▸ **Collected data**
* * *

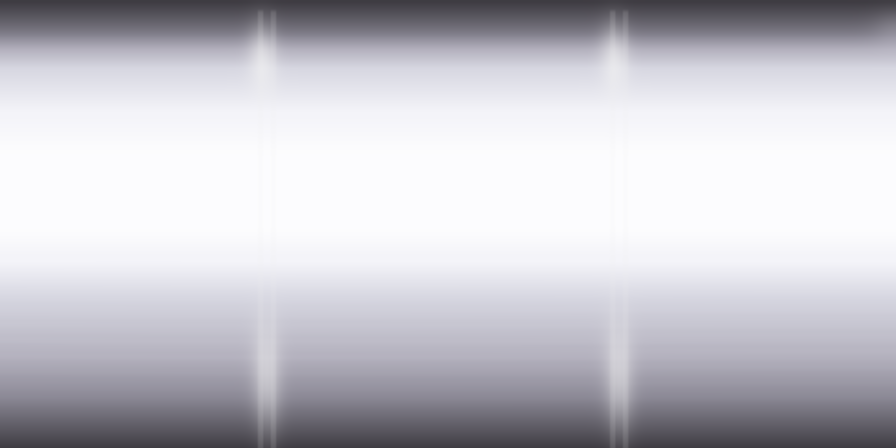
A WebGL 1 fragment shader for this background:

```glsl
precision highp float;
// Brushed metal cylinder: a broad white sheen, dark rims and two glowing double seams.

uniform vec2 u_resolution;

#define INK vec3(0.245, 0.235, 0.26)
#define SLATE vec3(0.55, 0.54, 0.59)
#define LILAC vec3(0.70, 0.69, 0.74)
#define MIST vec3(0.84, 0.84, 0.88)
#define PEARL vec3(0.955, 0.955, 0.975)
#define SHEEN vec3(0.99, 0.99, 0.995)
#define FIRST_SEAM 0.298
#define SEAM_SPACING 0.393
#define LINE_OFFSET 0.0072
#define GLOW_WIDTH 0.0155
#define GLOW_STRENGTH 0.5
#define LINE_STRENGTH 0.13

float ramp(float a, float b, float x) {
  return clamp((x - a) / (b - a), 0.0, 1.0);
}

float bell(float x, float width) {
  float t = x / width;
  return exp(-t * t);
}

// Shading from the lower rim up to the sheen, then to the upper rim.
vec3 cylinderShade(float y) {
  vec3 color = mix(INK, SLATE, ramp(0.0, 0.115, y));
  color = mix(color, LILAC, ramp(0.115, 0.20, y));
  color = mix(color, MIST, ramp(0.20, 0.335, y));
  color = mix(color, PEARL, ramp(0.335, 0.415, y));
  color = mix(color, SHEEN, smoothstep(0.415, 0.50, y));
  color = mix(color, PEARL, smoothstep(0.64, 0.76, y));
  color = mix(color, MIST, ramp(0.75, 0.848, y));
  color = mix(color, LILAC, ramp(0.848, 0.89, y));
  color = mix(color, SLATE, ramp(0.89, 0.917, y));
  return mix(color, INK, pow(ramp(0.917, 0.995, y), 0.8));
}

// Fine horizontal grain, strongest in the lower shadow.
float brushedGrain(vec2 uv) {
  float grain = sin(uv.y * 190.0 + sin(uv.x * 5.0)) + 0.6 * sin(uv.y * 347.0 + 2.0 * uv.x);
  return 0.003 * grain * bell(uv.y - 0.21, 0.12);
}

void main() {
  vec2 uv = gl_FragCoord.xy / u_resolution;
  vec3 color = cylinderShade(uv.y) + brushedGrain(uv);

  // Each seam has a soft glow near both rims and a pair of thin lines.
  float glowHeight = bell(uv.y - 0.17, 0.12) + 1.2 * bell(uv.y - 0.86, 0.075);
  float lineHeight = 1.0 - smoothstep(0.97, 0.982, uv.y);
  for (int i = 0; i < 2; i++) {
    float x = uv.x - FIRST_SEAM - SEAM_SPACING * float(i);
    float lean = mix(0.001, -0.006, uv.y);
    float glow = GLOW_STRENGTH * glowHeight * bell(x - lean, GLOW_WIDTH);
    color = mix(color, vec3(0.96), glow);
    float line = 1.0 - smoothstep(0.0015, 0.0045, abs(abs(x) - LINE_OFFSET));
    color = mix(color, vec3(0.93), LINE_STRENGTH * line * lineHeight);
  }

  // Faint reflection at the right end of the upper rim.
  color += 0.08 * bell(uv.x - 1.0, 0.025) * bell(uv.y - 0.94, 0.04);
  gl_FragColor = vec4(clamp(color, 0.0, 1.0), 1.0);
}
```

* * *

▸ **About this task**
Return each line of the data above that includes the word "define".

▸ **Task result**
#define INK vec3(0.245, 0.235, 0.26)
#define SLATE vec3(0.55, 0.54, 0.59)
#define LILAC vec3(0.70, 0.69, 0.74)
#define MIST vec3(0.84, 0.84, 0.88)
#define PEARL vec3(0.955, 0.955, 0.975)
#define SHEEN vec3(0.99, 0.99, 0.995)
#define FIRST_SEAM 0.298
#define SEAM_SPACING 0.393
#define LINE_OFFSET 0.0072
#define GLOW_WIDTH 0.0155
#define GLOW_STRENGTH 0.5
#define LINE_STRENGTH 0.13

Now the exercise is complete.